Everything that appears in such journals is peer-reviewed – that is to say, vetted by at least two experts in the field. This is the main quality-assurance mechanism used in scientific research, and it’s what sets scholarly publication apart from most other forms of publishing.
Ah, but the problem is that ‘peer review’ still allows just as much rubbish through if it didn’t exist. Worse still, the only people who really profit from the process are the journal publishers.
This [i.e., the entire ‘peer review scam] gives enormous power to outfits like Elsevier that publish key journals. And guess what? They wield that power. An annual subscription to Tetrahedron, for example, costs a university library $20,269 (£12,600). And if you want Biochimica et Biophysica Acta, that’ll set the library back €18,710 (£11,600) a year. Not all journals are this pricey, but the average cost of an annual subscription to a chemistry journal is still $3,792 and many journals cost far more. The result is that unconscionable amounts of public money are extracted from our hapless universities in the form of what are, effectively, monopoly rents for a few publishers. Most major British universities are giving between £4m and £6m a year to outfits like Elsevier, and the bill has been rising faster than the rate of inflation over the years.
And you thought JBL was expensive… Ha!
But it’s not just the exorbitant subscriptions that stink; it’s the intrinsic absurdity of what’s involved in the academic publishing racket. Most publishers, after all, have at least to pay for the content they publish. But not Elsevier, Springer et al. Their content is provided free by researchers, most of whose salaries are paid by you and me.
So who benefits from ‘peer reviewed publications’? No one but the publishers (and the people silly enough to buy into the ‘we’ll give you the prestige you crave’ lunacy).
And then the publishers not only assert copyright claims on the content they have acquired for nothing, but charge publicly funded universities monopoly prices to get access to it.
We call that a ripoff.
The most astonishing thing about this is not so much that it goes on, but that people have put up with it for so long. Talk to university librarians about extortionist journal subscriptions and mostly all you will get is a pained shrug. The librarians know it’s a racket, but they feel powerless to act because if they refused to pay the monopoly rents then their academics – who, after all, are under the cosh of publish-or-perish mandates – would react furiously (and vituperatively).
Most importantly of all-
Which is why the recent initiative by a Cambridge academic, Tim Gowers, is so interesting and important. Professor Gowers is a recipient of the Fields medal, which is the mathematics equivalent of a Nobel prize, so they don’t come more eminent than him. In a memorable blogpost, Gowers announced that henceforth he would not be submitting articles to Elsevier’s journals and that he would also be refusing to peer-review articles for them. His post struck a nerve, attracting thousands of readers and commenters and stimulating one of them to set up a campaigning website, The Cost of Knowledge, which enables academics to register their objections to Elsevier. To date, more than 9,000 have done so.

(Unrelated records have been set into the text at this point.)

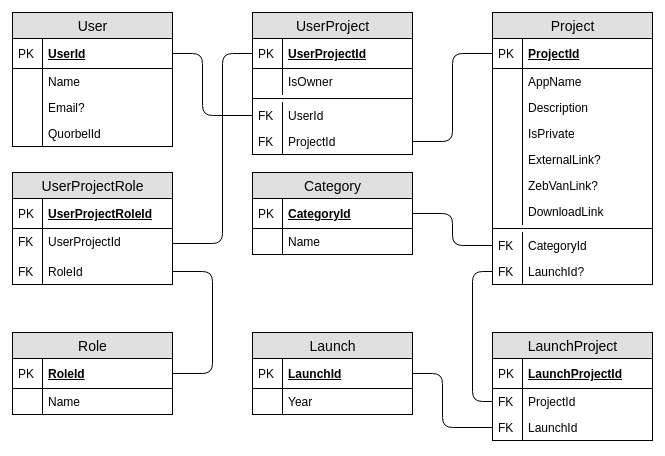
<!DOCTYPE html>
<html lang="en">
<head>
<meta charset="utf-8">
<title>Entity relationship diagram</title>
<style>
:root { --ink: #000; --paper: #fff; --header: #e0e0e0; }
* { box-sizing: border-box; margin: 0; }
body { width: 665px; height: 456px; overflow: hidden; background: var(--paper); }
.diagram { position: relative; width: 665px; height: 456px; color: var(--ink); font: 12px/26px "Liberation Sans", Arial, sans-serif; }
.links { position: absolute; inset: 0; fill: none; stroke: var(--ink); }
.entity { position: absolute; width: 161px; border: 1px solid var(--ink); background: var(--paper); }
.entity h2 { height: 26px; border-bottom: 1px solid var(--ink); background: var(--header); font-size: 14px; font-weight: 400; line-height: 27px; text-align: center; }
.row { display: flex; height: 26px; white-space: nowrap; }
.row > * { padding-left: 5px; }
.key { flex: 0 0 30px; border-right: 1px solid var(--ink); }
.primary { height: 30px; border-bottom: 1px solid var(--ink); line-height: 30px; }
.primary b { text-decoration: underline; }
.last { height: 25px; }
.tall { height: 30px; }
.own { padding-bottom: 3px; border-bottom: 1px solid var(--ink); }
.foreign { padding-top: 3px; line-height: 28px; }
.col-1 { left: 12px; }
.col-2 { left: 252px; }
.col-3 { left: 492px; }
.band-1 { top: 12px; }
.band-2 { top: 172px; }
.band-3 { top: 332px; }
</style>
</head>
<body>
<main class="diagram">
  <svg class="links" width="665" height="456" viewBox="0 0 665 456" aria-hidden="true">
    <g transform="translate(.5 .5)">
      <path d="M172 53H192Q202 53 202 63V105Q202 115 212 115H252"/>
      <path d="M252 53H232Q222 53 222 63V233Q222 243 212 243H172"/>
      <path d="M412 141H442Q452 141 452 131V63Q452 53 462 53H492"/>
      <path d="M412 213H442Q452 213 452 223V235Q452 245 462 245H492"/>
      <path d="M492 271H482Q472 271 472 281V391Q472 401 482 401H492"/>
      <path d="M412 373H432Q442 373 442 383V417Q442 427 452 427H492"/>
      <path d="M172 271H202Q212 271 212 281V363Q212 373 202 373H172"/>
    </g>
  </svg>

  <section class="entity col-1 band-1">
    <h2>User</h2>
    <div class="row primary"><span class="key">PK</span><b>UserId</b></div>
    <div class="row"><span class="key"></span><span>Name</span></div>
    <div class="row"><span class="key"></span><span>Email?</span></div>
    <div class="row last"><span class="key"></span><span>QuorbelId</span></div>
  </section>

  <section class="entity col-2 band-1">
    <h2>UserProject</h2>
    <div class="row primary"><span class="key">PK</span><b>UserProjectId</b></div>
    <div class="own">
      <div class="row"><span class="key"></span><span>IsOwner</span></div>
    </div>
    <div class="foreign">
      <div class="row"><span class="key">FK</span><span>UserId</span></div>
      <div class="row"><span class="key">FK</span><span>ProjectId</span></div>
    </div>
  </section>

  <section class="entity col-3 band-1">
    <h2>Project</h2>
    <div class="row primary"><span class="key">PK</span><b>ProjectId</b></div>
    <div class="own">
      <div class="row"><span class="key"></span><span>AppName</span></div>
      <div class="row"><span class="key"></span><span>Description</span></div>
      <div class="row"><span class="key"></span><span>IsPrivate</span></div>
      <div class="row"><span class="key"></span><span>ExternalLink?</span></div>
      <div class="row"><span class="key"></span><span>ZebVanLink?</span></div>
      <div class="row"><span class="key"></span><span>DownloadLink</span></div>
    </div>
    <div class="foreign">
      <div class="row"><span class="key">FK</span><span>CategoryId</span></div>
      <div class="row"><span class="key">FK</span><span>LaunchId?</span></div>
    </div>
  </section>

  <section class="entity col-1 band-2">
    <h2>UserProjectRole</h2>
    <div class="row primary"><span class="key">PK</span><b>UserProjectRoleId</b></div>
    <div class="row tall"><span class="key">FK</span><span>UserProjectId</span></div>
    <div class="row last"><span class="key">FK</span><span>RoleId</span></div>
  </section>

  <section class="entity col-2 band-2">
    <h2>Category</h2>
    <div class="row primary"><span class="key">PK</span><b>CategoryId</b></div>
    <div class="row last"><span class="key"></span><span>Name</span></div>
  </section>

  <section class="entity col-1 band-3">
    <h2>Role</h2>
    <div class="row primary"><span class="key">PK</span><b>RoleId</b></div>
    <div class="row last"><span class="key"></span><span>Name</span></div>
  </section>

  <section class="entity col-2 band-3">
    <h2>Launch</h2>
    <div class="row primary"><span class="key">PK</span><b>LaunchId</b></div>
    <div class="row last"><span class="key"></span><span>Year</span></div>
  </section>

  <section class="entity col-3 band-3">
    <h2>LaunchProject</h2>
    <div class="row primary"><span class="key">PK</span><b>LaunchProjectId</b></div>
    <div class="row"><span class="key">FK</span><span>ProjectId</span></div>
    <div class="row last"><span class="key">FK</span><span>LaunchId</span></div>
  </section>
</main>
</body>
</html>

It’s a shame so many biblical scholars don’t have the moral courage to stand up to greed. At least some of the sciency people do.